England showed ‘Western arrogance’ in cancelling Pakistan tour

Former West Indies bowler Holding slams England’s decision to axe its tour of Pakistan last month.

England's decision came three days after New Zealand abandoned its tour just minutes before the start of the opening match, citing a security threat [Waseem Khan/Reuters]

Former West Indies cricketer Michael Holding has slammed the England and Wales Cricket Board (ECB) after its decision to cancel a tour in Pakistan, saying it showed “Western arrogance”.

Last month, the ECB cancelled its men’s and women’s white-ball tours of Pakistan due to concerns over “mental and physical wellbeing”. The decision came three days after New Zealand abandoned its tour just minutes before the start of the opening match citing a security threat.

“The ECB statement doesn’t wash with me. No substance,” Holding, who played 60 Tests and 102 One Day Internationals in his glittering career, said on Wednesday.

“Nobody wants to come forward and face up to anything because they know what they did was wrong. So they put out a statement and hid behind a statement. It just reminds me of the rubbish they did with Black Lives Matter.

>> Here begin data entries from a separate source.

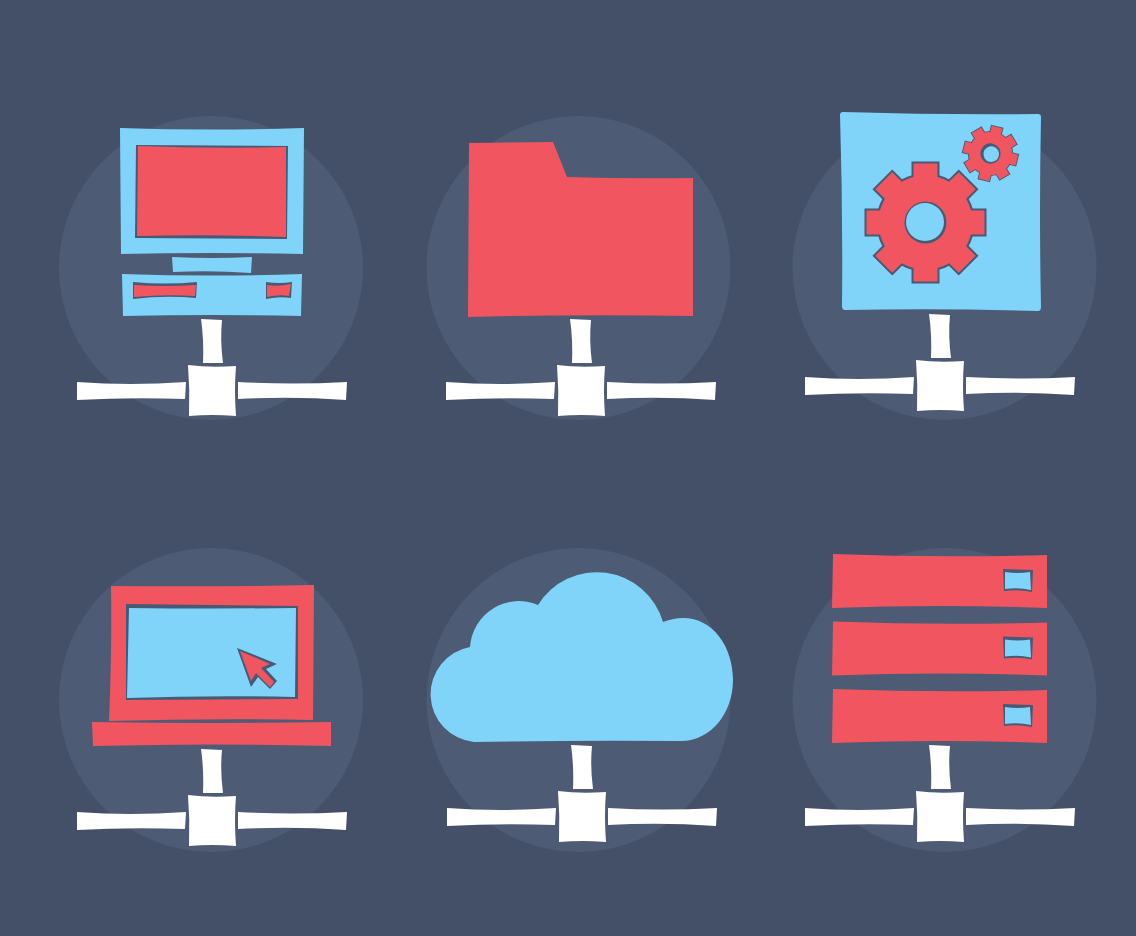
<!DOCTYPE html>
<html lang="en">
<head>
<meta charset="utf-8">
<title>Network icon set</title>
<style>
:root {
  --navy: #435068;
  --disc: #4d5b74;
  --outline: #475a75;
  --red: #f15560;
  --blue: #80d4f9;
  --white: #ffffff;
}
html, body { margin: 0; height: 100%; overflow: hidden; background: var(--navy); }
svg { display: block; width: 1136px; height: 936px; }
.navy { fill: var(--navy); }
.disc { fill: var(--disc); }
.outline { fill: var(--outline); }
.red { fill: var(--red); }
.blue { fill: var(--blue); }
.white { fill: var(--white); }
.gear-edge { fill: var(--outline); stroke: var(--outline); stroke-width: 4; }
</style>
</head>
<body>
<svg viewBox="0 0 1136 936" role="img" aria-label="Six network icons: computer, folder, settings, laptop, cloud and server">
  <defs>
    <g id="connector" class="white">
      <path d="M201 319L222 320Q220 340 223 363L203 363Q204 340 201 319Z"/>
      <path d="M188 365Q210 368 236 366Q234 390 236 416Q212 414 189 416Q190 390 188 365Z"/>
      <path d="M77 382Q130 386 186 382L185 399Q130 397 77 400Z"/>
      <path d="M238 382Q292 385 347 382L346 400Q292 396 238 399Z"/>
    </g>
    <rect id="tooth" x="-12" y="-59" width="24" height="22"/>
    <g id="gear">
      <circle r="47"/>
      <use href="#tooth"/>
      <use href="#tooth" transform="rotate(45)"/>
      <use href="#tooth" transform="rotate(90)"/>
      <use href="#tooth" transform="rotate(135)"/>
      <use href="#tooth" transform="rotate(180)"/>
      <use href="#tooth" transform="rotate(225)"/>
      <use href="#tooth" transform="rotate(270)"/>
      <use href="#tooth" transform="rotate(315)"/>
    </g>
    <g id="server-unit">
      <path class="red" d="M833 554Q940 558 1047 555L1047 608Q940 604 832 608Z"/>
      <path class="outline" d="M1003 569L1033 570L1032 592Q1018 589 1004 591Z"/>
      <path class="blue" d="M1005 572Q1018 574 1030 572L1031 590Q1018 587 1005 589Z"/>
    </g>
  </defs>

  <rect class="navy" width="1136" height="936"/>

  <g id="discs" class="disc">
    <circle cx="211" cy="268" r="152"/>
    <circle cx="578.5" cy="268" r="152"/>
    <circle cx="944.5" cy="268" r="152"/>
    <circle cx="211" cy="700" r="152"/>
    <circle cx="578.5" cy="700" r="152"/>
    <circle cx="944.5" cy="700" r="152"/>
  </g>

  <g id="connectors">
    <use href="#connector"/>
    <use href="#connector" x="369"/>
    <use href="#connector" x="728" y="-5"/>
    <use href="#connector" y="430"/>
    <use href="#connector" x="370" y="426"/>
    <use href="#connector" x="728" y="426"/>
  </g>

  <g id="computer">
    <path class="blue" d="M120 128Q210 131 304 128L303 254Q210 252 121 254Z"/>
    <path class="outline" d="M136 145L288 146L287 239L135 238Z"/>
    <path class="red" d="M138 146Q212 149 286 147L286 237Q212 234 137 236Z"/>
    <path class="blue" d="M172 257Q212 259 252 257L251 273Q212 270 173 272Z"/>
    <path class="blue" d="M122 274Q212 277 302 274L301 316Q212 314 123 316Z"/>
    <path class="outline" d="M133 282Q165 285 197 282L196 298Q165 295 133 299Z"/>
    <path class="red" d="M134 285Q165 287 196 285L195 296Q165 294 134 297Z"/>
    <path class="outline" d="M266 282Q279 284 292 282L291 298Q279 296 266 299Z"/>
    <path class="red" d="M267 285Q279 287 291 284L289 296Q279 294 267 297Z"/>
  </g>

  <g id="folder">
    <path class="red" d="M469 143L553 142L567 177Q630 179 693 178L693 316Q580 314 468 317Z"/>
  </g>

  <g id="settings">
    <path class="blue" d="M843 112Q940 115 1038 114Q1041 114 1041 117Q1039 210 1041 307Q1041 311 1038 311Q940 308 845 310Q842 310 842 306Q843 210 840 115Q840 112 843 112Z"/>
    <g transform="translate(925.5 222.5)">
      <use href="#gear" class="gear-edge"/>
      <use href="#gear" class="red"/>
      <circle class="outline" r="21"/>
      <circle class="blue" cx="-.5" cy="-.5" r="19"/>
    </g>
    <g transform="translate(990.5 153.5) rotate(14) scale(.46)">
      <use href="#gear" class="gear-edge"/>
      <use href="#gear" class="red"/>
      <circle class="outline" r="22"/>
      <circle class="blue" cx="2" cy="1" r="17"/>
    </g>
  </g>

  <g id="laptop">
    <path class="red" d="M111 586Q212 587 314 585L313 720Q212 718 109 721Q112 650 111 586Z"/>
    <path class="outline" d="M126 604L298 606L298 699L126 700Z"/>
    <path class="blue" d="M129 608Q212 609 296 608L295 697Q212 695 127 698Z"/>
    <path class="outline" d="M237 648L277 664L266 669L277 681L270 689L258 677L251 687Z"/>
    <path class="red" d="M240 651L270 664L261 668L274 682L270 687L256 673L251 681Z"/>
    <path class="red" d="M92 722Q212 724 331 722L331 746Q212 743 93 746Z"/>
  </g>

  <g id="cloud">
    <path class="blue" d="M474 742A48 48 0 0 1 470 647A49 49 0 0 1 538 605A69 69 0 0 1 663 622C703 606 733 639 733 680C733 713 711 741 681 741Q578 740 474 742Z"/>
  </g>

  <g id="server">
    <use href="#server-unit"/>
    <use href="#server-unit" y="67.5"/>
    <use href="#server-unit" y="135"/>
  </g>
</svg>
</body>
</html>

“What that signal sends to me, is the same Western arrogance. I will treat you how I feel like treating you, it doesn’t matter what you think, I’ll just do what I want.”

It would have been the first tour of Pakistan by an England women’s team in its history and the first by their male counterparts since 2005.

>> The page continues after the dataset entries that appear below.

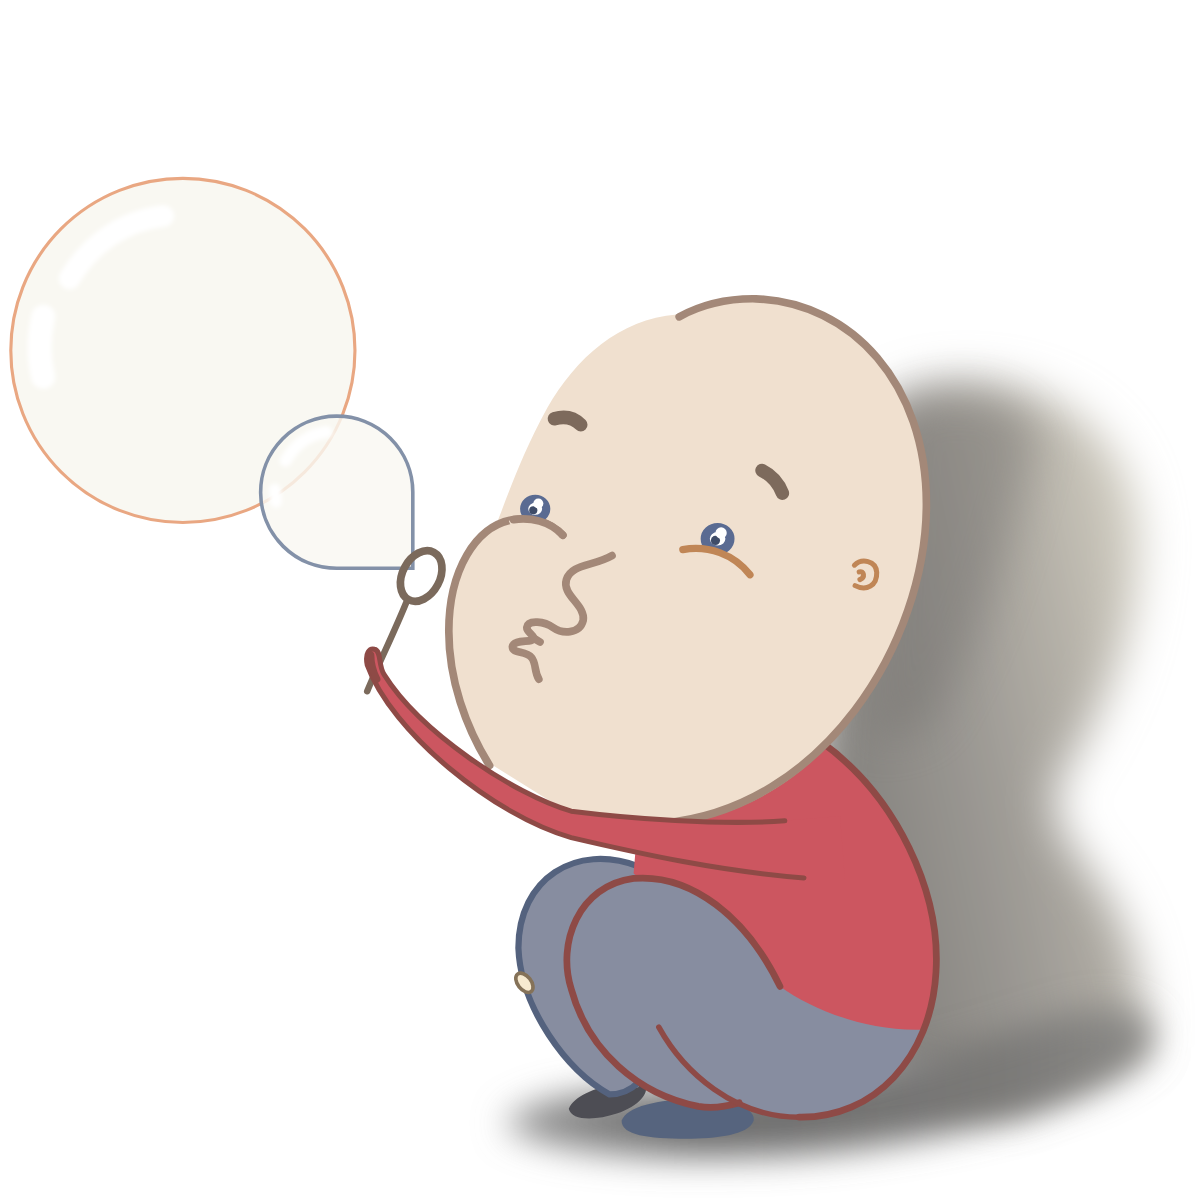
<!DOCTYPE html>
<html lang="en">
<head>
<meta charset="utf-8">
<title>Blowing bubbles</title>
<style>
:root{
  --paper:#ffffff;--skin:#f0e0cf;--skin-line:#a38878;--brow:#7d6a5c;--tan:#c08656;
  --red:#cc5660;--red-line:#8e4a46;--denim:#878da0;--denim-line:#54627e;
  --shoe-dark:#4d4d54;--shoe-blue:#56647e;--iris:#5a6b92;
  --bubble:#f9f8f2;--bubble-orange:#e9a782;--bubble-blue:#8391a8;--wand:#7b6a5c;
}
html,body{margin:0;padding:0;overflow:hidden;background:var(--paper)}
.canvas{display:block;width:1200px;height:1200px;background:var(--paper)}
.line{fill:none;stroke-linecap:round;stroke-linejoin:round}
.skin-line{stroke:var(--skin-line);stroke-width:3.2}
.red-line{stroke:var(--red-line);stroke-width:2.8}
.denim-line{stroke:var(--denim-line);stroke-width:2.6}
.brow{stroke:var(--brow);stroke-width:5.6}
.tan-line{stroke:var(--tan);stroke-width:3}
</style>
</head>
<body>
<svg class="canvas" viewBox="0 0 500 500" role="img" aria-label="A bald child crouching and blowing soap bubbles">
  <defs>
    <filter id="soft" x="-30%" y="-30%" width="160%" height="160%"><feGaussianBlur stdDeviation="9"/></filter>
    <filter id="floor-soft" x="-30%" y="-60%" width="160%" height="220%"><feGaussianBlur stdDeviation="7"/></filter>
    <filter id="gloss" x="-30%" y="-30%" width="160%" height="160%"><feGaussianBlur stdDeviation="0.8"/></filter>
    <linearGradient id="wall-shade" gradientUnits="userSpaceOnUse" x1="345" y1="300" x2="482" y2="270">
      <stop offset="0" stop-color="#85837f"/>
      <stop offset=".4" stop-color="#9b9893"/>
      <stop offset=".75" stop-color="#b6b2a9"/>
      <stop offset="1" stop-color="#d0ccc0"/>
    </linearGradient>
    <linearGradient id="floor-shade" gradientUnits="userSpaceOnUse" x1="205" y1="0" x2="490" y2="0">
      <stop offset="0" stop-color="#9a9a9a"/>
      <stop offset=".3" stop-color="#6c6c6c"/>
      <stop offset=".75" stop-color="#7a7977"/>
      <stop offset="1" stop-color="#8f8e8b"/>
    </linearGradient>
    <g id="eye">
      <ellipse rx="4.6" ry="4.2" fill="#fff" stroke="var(--iris)" stroke-width="3.4"/>
      <circle cx="-.8" cy=".6" r="1.7" fill="#3f4c68"/>
      <circle cx="1.3" cy="-2.2" r="2.1" fill="#fff"/>
    </g>
  </defs>

  <g id="shadow">
    <path filter="url(#soft)" fill="url(#wall-shade)" d="M350 190C362 166 384 158 404 159C444 160 475 186 475 226C475 264 460 296 443 322C434 340 446 352 458 368C472 388 478 410 476 436L420 462L330 440Z"/>
    <path filter="url(#soft)" fill="#6f6d6a" opacity=".4" d="M372 172C392 160 424 162 432 182C420 230 408 270 386 304L362 310Z"/>
    <path filter="url(#floor-soft)" fill="url(#floor-shade)" d="M210 468C222 456 250 454 280 454C340 456 400 436 440 424C466 416 484 422 480 436C474 452 420 470 360 478C310 485 224 484 210 468Z"/>
  </g>

  <g id="shoes">
    <path fill="var(--shoe-dark)" d="M237 462C239 457 248 453 256 452L268 450C272 455 266 461 257 464C248 467 238 467 237 462Z"/>
    <path fill="var(--shoe-blue)" d="M259 467C261 461 274 458 290 458C306 458 315 462 314 467C312 473 298 474.500 286 474.500C270 474.500 259 473 259 467Z"/>
  </g>

  <g id="legs">
    <path fill="var(--denim)" d="M268 361C240 351 216 366 216 395C217 420 236 446 254 456L266 453L272 440L290 380Z"/>
    <path class="line denim-line" d="M266 361C240 351 216 366 216 395C217 420 236 446 254 456C259 456 263 454 266 451"/>
    <ellipse cx="218.500" cy="409.500" rx="2.8" ry="4.6" transform="rotate(-38 218.500 409.500)" fill="#f7ead0" stroke="#857258" stroke-width="1.5"/>
  </g>

  <g id="sweater">
    <path fill="var(--red)" d="M342 309C374 332 392 372 390 405C389.500 415 387 424 385 431L330 432L290 385L264 364L266 340Z"/>
  </g>

  <g id="front-leg">
    <path fill="var(--denim)" d="M385 429C362 430 339 421 325 411C311 382 288 364 264 366C241 369 232 393 238 412C245 438 266 456 291 461C297 462 303 461 308 459.500C316 463 324 465.500 333 465.500C360 465.500 380 449 385 429Z"/>
    <path class="line red-line" d="M325 411C311 382 288 364 264 366C241 369 232 393 238 412C245 438 266 456 291 461C297 462 303 461 308 459.500"/>
    <path class="line red-line" style="stroke-width:2.300" d="M274.500 428C285 447 306 465.500 333 465.500"/>
    <path class="line red-line" d="M342 309C374 332 392 372 390 405C388 441 364 466 333 465.500"/>
  </g>

  <g id="head">
    <path fill="var(--skin)" d="M282 131C292 126 303 124 315 124.500C355 126 386 160 386 210C386 268 345 336 282 343C262 346 242 343 236 338L204 318C194 303 187 283 187 263C187 241 195 224 207 218C211 208 217 190 228 170C240 149 258 133 282 131Z"/>
    <path class="line skin-line" d="M283 132C293 126.500 303 124.300 315 124.500C355 126 386 160 386 210C386 268 343 337 276 343"/>
    <path class="line skin-line" d="M234.500 223C229 217 221 215.500 214 216.500C198 219 187 238 187 263C187 283 194 303 204 319"/>
    <path class="line brow" d="M231 174.500C235 173.300 239 174 242 177"/>
    <path class="line brow" d="M317.500 196C321.500 198 324.500 201.500 326 205.500"/>
    <use href="#eye" x="223" y="212"/>
    <use href="#eye" transform="translate(299 224.500) scale(1.12)"/>
    <path fill="var(--skin)" d="M212 217C220 215 229 217 234 222L231 226L214 222Z"/>
    <path class="line skin-line" d="M234.500 223C229 217 221 215.500 214 216.500"/>
    <path fill="var(--skin)" d="M287 229C296 228 305 231 311 238L299 236Z"/>
    <path class="line tan-line" d="M284.500 229C295 227 306 231 312.500 239.500"/>
    <path class="line skin-line" d="M255 231.500C247 236 238 235 236 241.500C234 248 244 252 243 258.500C241.500 264.500 234 264 230.500 261.500C227 259 220 258 219.500 261.500C219.500 263.500 222 264 222.500 266C222 268 214 266 213.500 269.500C213.500 272.500 219 271 221.500 274C223.500 276.500 222.500 279.500 224.500 283"/>
    <path class="line skin-line" d="M222.500 266L225 267.500"/>
    <path class="line" stroke="var(--tan)" stroke-width="2.100" d="M356 235.500C359 232.500 365 233.500 365.300 238.500C365.500 244 361 246.500 356.300 244M358 238.300C360 237.700 360.600 240.500 358.300 241.500"/>
  </g>

  <g id="bubbles">
    <circle cx="76.200" cy="146" r="71.700" fill="var(--bubble)" stroke="var(--bubble-orange)" stroke-width="1.300"/>
    <g class="line" stroke="#fff" filter="url(#gloss)">
      <path stroke-width="9" d="M29 116C38 101 52 92 68 90"/>
      <path stroke-width="10" d="M18 157C16 149 16 141 18 132"/>
    </g>
    <path fill="var(--bubble)" fill-opacity=".82" stroke="var(--bubble-blue)" stroke-width="1.500" d="M172 236.800H140.500A31.700 31.700 0 1 1 172 205Z"/>
    <path class="line" stroke="#fff" stroke-width="5" filter="url(#gloss)" d="M119 192C123 185 129 181 136 180M115 209L114.500 204"/>
  </g>

  <g id="wand" class="line" stroke="var(--wand)">
    <ellipse cx="175.500" cy="240" rx="7.800" ry="11.200" transform="rotate(28 175.500 240)" stroke-width="3.200"/>
    <path stroke-width="2.700" d="M169.500 250.500C164 264 158 276 153 288"/>
  </g>

  <g id="arm">
    <path fill="var(--red)" d="M153 277C152 272 154 270 156 270.500C159 271 157.500 277 160 281C175 305 214 331 238 338C262 342 300 344 327 342L350 340L352 366L335 366C300 363 268 356 238 349C206 340 163 305 153 277Z"/>
    <path class="line red-line" style="stroke-width:2.100" d="M327 342C300 344 262 341 238 338C214 331 175 305 160 281C157.500 277 159 271 156 270.500C154 270 152 272 153 277C163 305 206 340 238 349C268 356 300 363 335 365.800"/>
    <path class="line red-line" style="stroke-width:3" d="M154.500 273C154.500 277 155.500 280 157 283"/>
  </g>
</svg>
</body>
</html>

“Pakistan went to England before vaccines were available for six or seven weeks,” said Holding, a respected television commentator since his retirement from the game in 1987 and author of Why We Kneel, How We Rise, a sober account of racial discrimination.

“They stayed, they played their cricket, they honoured what England wanted them to honour, to save England’s butt, to put it mildly. Four days in Pakistan? I’m absolutely sure they would not have done that to India, because India is rich and powerful.”

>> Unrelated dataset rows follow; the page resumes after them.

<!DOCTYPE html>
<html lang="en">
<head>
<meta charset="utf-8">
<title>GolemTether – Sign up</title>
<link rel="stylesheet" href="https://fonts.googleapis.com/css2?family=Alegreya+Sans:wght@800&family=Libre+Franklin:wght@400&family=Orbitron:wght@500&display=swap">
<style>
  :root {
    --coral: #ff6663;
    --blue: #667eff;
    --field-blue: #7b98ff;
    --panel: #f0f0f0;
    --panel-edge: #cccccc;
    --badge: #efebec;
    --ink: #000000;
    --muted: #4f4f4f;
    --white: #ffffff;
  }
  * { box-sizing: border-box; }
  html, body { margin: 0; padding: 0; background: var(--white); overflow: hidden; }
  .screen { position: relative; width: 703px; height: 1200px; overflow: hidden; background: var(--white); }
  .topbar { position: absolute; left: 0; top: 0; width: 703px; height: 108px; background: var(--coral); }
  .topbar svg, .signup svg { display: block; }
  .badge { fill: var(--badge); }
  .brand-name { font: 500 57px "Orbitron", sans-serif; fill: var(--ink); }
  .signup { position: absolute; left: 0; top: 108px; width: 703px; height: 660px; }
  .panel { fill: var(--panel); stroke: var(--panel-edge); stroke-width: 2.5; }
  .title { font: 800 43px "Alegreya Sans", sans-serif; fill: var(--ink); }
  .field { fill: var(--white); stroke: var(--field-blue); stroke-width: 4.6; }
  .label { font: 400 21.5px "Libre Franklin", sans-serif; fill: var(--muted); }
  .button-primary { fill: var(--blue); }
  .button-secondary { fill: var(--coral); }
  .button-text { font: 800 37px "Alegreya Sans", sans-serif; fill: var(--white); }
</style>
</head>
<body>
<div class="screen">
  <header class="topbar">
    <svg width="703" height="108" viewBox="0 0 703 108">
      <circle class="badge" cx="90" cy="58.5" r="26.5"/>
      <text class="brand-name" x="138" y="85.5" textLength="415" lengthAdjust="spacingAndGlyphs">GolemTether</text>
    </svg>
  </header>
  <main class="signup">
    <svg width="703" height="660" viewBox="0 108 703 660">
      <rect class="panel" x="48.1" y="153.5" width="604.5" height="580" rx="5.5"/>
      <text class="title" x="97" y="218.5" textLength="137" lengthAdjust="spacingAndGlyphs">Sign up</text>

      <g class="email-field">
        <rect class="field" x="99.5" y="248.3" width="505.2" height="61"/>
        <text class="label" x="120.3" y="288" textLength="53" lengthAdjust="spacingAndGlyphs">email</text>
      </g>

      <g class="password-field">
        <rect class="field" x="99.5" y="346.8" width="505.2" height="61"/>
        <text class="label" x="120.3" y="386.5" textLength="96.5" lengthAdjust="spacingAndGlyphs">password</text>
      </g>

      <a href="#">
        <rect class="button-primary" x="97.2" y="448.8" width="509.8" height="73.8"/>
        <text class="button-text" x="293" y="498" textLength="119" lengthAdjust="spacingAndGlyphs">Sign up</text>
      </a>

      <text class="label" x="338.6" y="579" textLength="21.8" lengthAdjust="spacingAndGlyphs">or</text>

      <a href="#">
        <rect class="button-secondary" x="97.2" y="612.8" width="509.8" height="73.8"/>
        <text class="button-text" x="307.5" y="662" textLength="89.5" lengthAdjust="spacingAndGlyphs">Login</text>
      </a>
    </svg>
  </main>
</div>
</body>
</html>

Pakistan Cricket Board’s (PCB) new chairman, Ramiz Raja, lashed out at the “Western bloc” who he said “used and binned” his country.

He also warned that the move could risk creating a divide in international cricket.

PCB remains confident in its security arrangements and believes the country is safe to host international cricket.

While New Zealand did not provide details of the security threat, Pakistan accused an unnamed individual in India of sending threatening emails, including one directed to the wife of Martin Guptill in which the cricketer received a death threat.

Pakistan was a no-go zone for international cricket teams for a decade after armed fighters attacked the Sri Lankan team bus in Lahore in 2009 [File: Waseem Khan/Reuters]
Source: Al Jazeera and news agencies